- Look at the evidence and at least be open to the idea that some cases of alleged gluten insensitivity are psychological and the result of the “nocebo” effect. It’s not hard to imagine, especially with so many yahoos claiming that eliminating gluten was the athletic game-changer they’d been waiting for.
- If being gluten-free has allowed you to lose weight, consider that most people start to lose weight whenever they start following any diet where they’re forced to pay attention to what they’re eating. Not only that, but gluten-free diets are restrictive, so you’re bound to lose weight.
- If you suffer legitimate gastrointestinal problems that seem to disappear after going gluten-free, consider that it might be related to FODMAPs and not gluten. After all, low or no-gluten diets are also low in FODMAPs.
- If you suspect that FODMAPs might be a problem for you, information on low-FODMAP diets is widely available. Start by monitoring how you feel after you eat any high-FODMAP, low-gluten foods.
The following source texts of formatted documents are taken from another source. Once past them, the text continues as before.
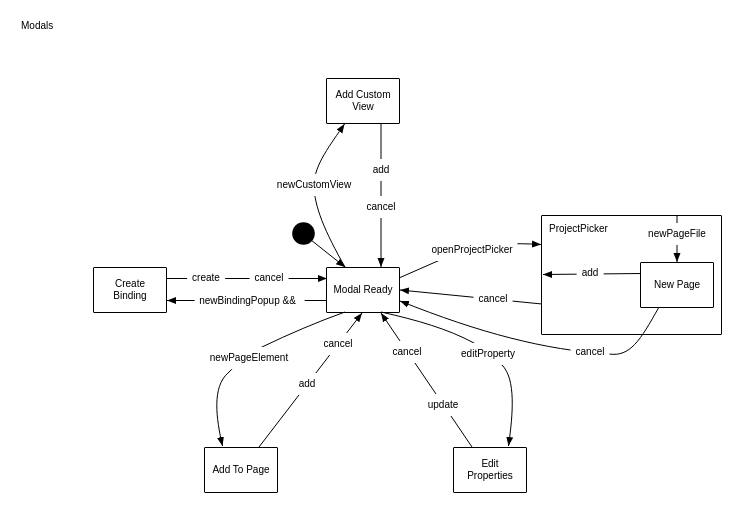
<!DOCTYPE html>
<html lang="en">
<head>
<meta charset="utf-8">
<title>Modals</title>
<style>
:root { --ink: #000; --paper: #fff; }
* { box-sizing: border-box; margin: 0; }
html, body { width: 743px; height: 513px; overflow: hidden; background: var(--paper); }
.diagram {
  position: relative; width: 743px; height: 513px; overflow: hidden;
  color: var(--ink); font: 10px/12px "Liberation Sans", Arial, sans-serif;
}
.title { position: absolute; left: 21px; top: 20px; font-size: 10px; font-weight: 400; line-height: 12px; }
.state, .group {
  position: absolute; left: var(--x); top: var(--y);
  border: 1px solid var(--ink); border-radius: 1px; background: var(--paper);
}
.state {
  width: 74px; height: 46px; display: flex; align-items: center; justify-content: center;
  text-align: center; white-space: nowrap;
}
.group { width: 181px; height: 120px; padding: 7px; }
.transitions { position: absolute; left: 0; top: 0; }
.transitions .edge { fill: none; stroke: var(--ink); stroke-width: 1; }
.label {
  position: absolute; left: var(--x); top: var(--y); transform: translate(-50%, -50%);
  padding: 5px; background: var(--paper); white-space: nowrap;
}
.label.guarded { padding-right: 9px; }
</style>
</head>
<body>
<main class="diagram">
  <h1 class="title">Modals</h1>

  <section class="group" style="--x:541px;--y:215px">ProjectPicker</section>
  <div class="state" style="--x:326px;--y:78px">Add Custom<br>View</div>
  <div class="state" style="--x:93px;--y:267px">Create<br>Binding</div>
  <div class="state" style="--x:326px;--y:267px">Modal Ready</div>
  <div class="state" style="--x:640px;--y:262px">New Page</div>
  <div class="state" style="--x:204px;--y:447px">Add To Page</div>
  <div class="state" style="--x:453px;--y:447px">Edit<br>Properties</div>

  <svg class="transitions" width="743" height="513" viewBox="0 0 743 513" aria-hidden="true">
    <defs>
      <marker id="arrow" markerUnits="userSpaceOnUse" markerWidth="10" markerHeight="8" refX="9" refY="4" orient="auto">
        <polygon points="0,0.5 9,4 0,7.5"/>
      </marker>
    </defs>
    <circle cx="303.5" cy="233.5" r="11.3"/>
    <g class="edge" marker-end="url(#arrow)">
      <path class="edge" marker-end="url(#arrow)" d="M311 240 L345 267"/>
      <path class="edge" marker-end="url(#arrow)" d="M345 267 C325 232 314 206 314 185 C314 165 331 144 344.500 124"/>
      <path class="edge" marker-end="url(#arrow)" d="M381 124 V267"/>
      <path class="edge" marker-end="url(#arrow)" d="M166 278.500 H327"/>
      <path class="edge" marker-end="url(#arrow)" d="M327 300.500 H167"/>
      <path class="edge" marker-end="url(#arrow)" d="M399 278 L440 260 C462 250 484 241 541 244.500"/>
      <path class="edge" marker-end="url(#arrow)" d="M542 304 L400 290"/>
      <path class="edge" marker-end="url(#arrow)" d="M677 215 V262"/>
      <path class="edge" marker-end="url(#arrow)" d="M641 273.500 L543 274.500"/>
      <path class="edge" marker-end="url(#arrow)" d="M659 307 C640 341 630 357 609 354 C545 350 480 333 400 301"/>
      <path class="edge" marker-end="url(#arrow)" d="M345 312 C317 322 289 334 262 347 C247 355 237 364 228 373 C212 387 216 418 222.500 446"/>
      <path class="edge" marker-end="url(#arrow)" d="M259 447 L362 313"/>
      <path class="edge" marker-end="url(#arrow)" d="M472 447 L381 313"/>
      <path class="edge" marker-end="url(#arrow)" d="M381 312 C417 320 448 329 474 343 L502 365 C516 379 513 414 508.500 446"/>
    </g>
  </svg>

  <span class="label" style="--x:314px;--y:185px">newCustomView</span>
  <span class="label" style="--x:381px;--y:170px">add</span>
  <span class="label" style="--x:381px;--y:207px">cancel</span>
  <span class="label" style="--x:206px;--y:278px">create</span>
  <span class="label" style="--x:269px;--y:278px">cancel</span>
  <span class="label guarded" style="--x:249.500px;--y:301px">newBindingPopup &amp;&amp;</span>
  <span class="label" style="--x:472px;--y:250px">openProjectPicker</span>
  <span class="label" style="--x:493px;--y:299px">cancel</span>
  <span class="label" style="--x:677px;--y:234px">newPageFile</span>
  <span class="label" style="--x:590px;--y:273px">add</span>
  <span class="label" style="--x:590px;--y:352px">cancel</span>
  <span class="label" style="--x:249px;--y:358px">newPageElement</span>
  <span class="label" style="--x:338px;--y:344px">cancel</span>
  <span class="label" style="--x:307px;--y:384px">add</span>
  <span class="label" style="--x:407px;--y:352px">cancel</span>
  <span class="label" style="--x:443px;--y:405px">update</span>
  <span class="label" style="--x:488px;--y:354px">editProperty</span>
</main>
</body>
</html>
If those foods cause gastrointestinal rumbling or worse, it’s a good chance you’re sensitive to FODMAPs. People with FODMAPs sensitivities might also want to start taking probiotics and eating probiotic foods 129 to see if they have any benefit.
- If you don’t have celiac disease or NCGS, accept that going on a no or low-gluten diet isn’t going to do squat for your athletic ability.
- If, however, you belong to the small percentage of people who have celiac disease or have NGCS, stay the course and continue to avoid all things gluten.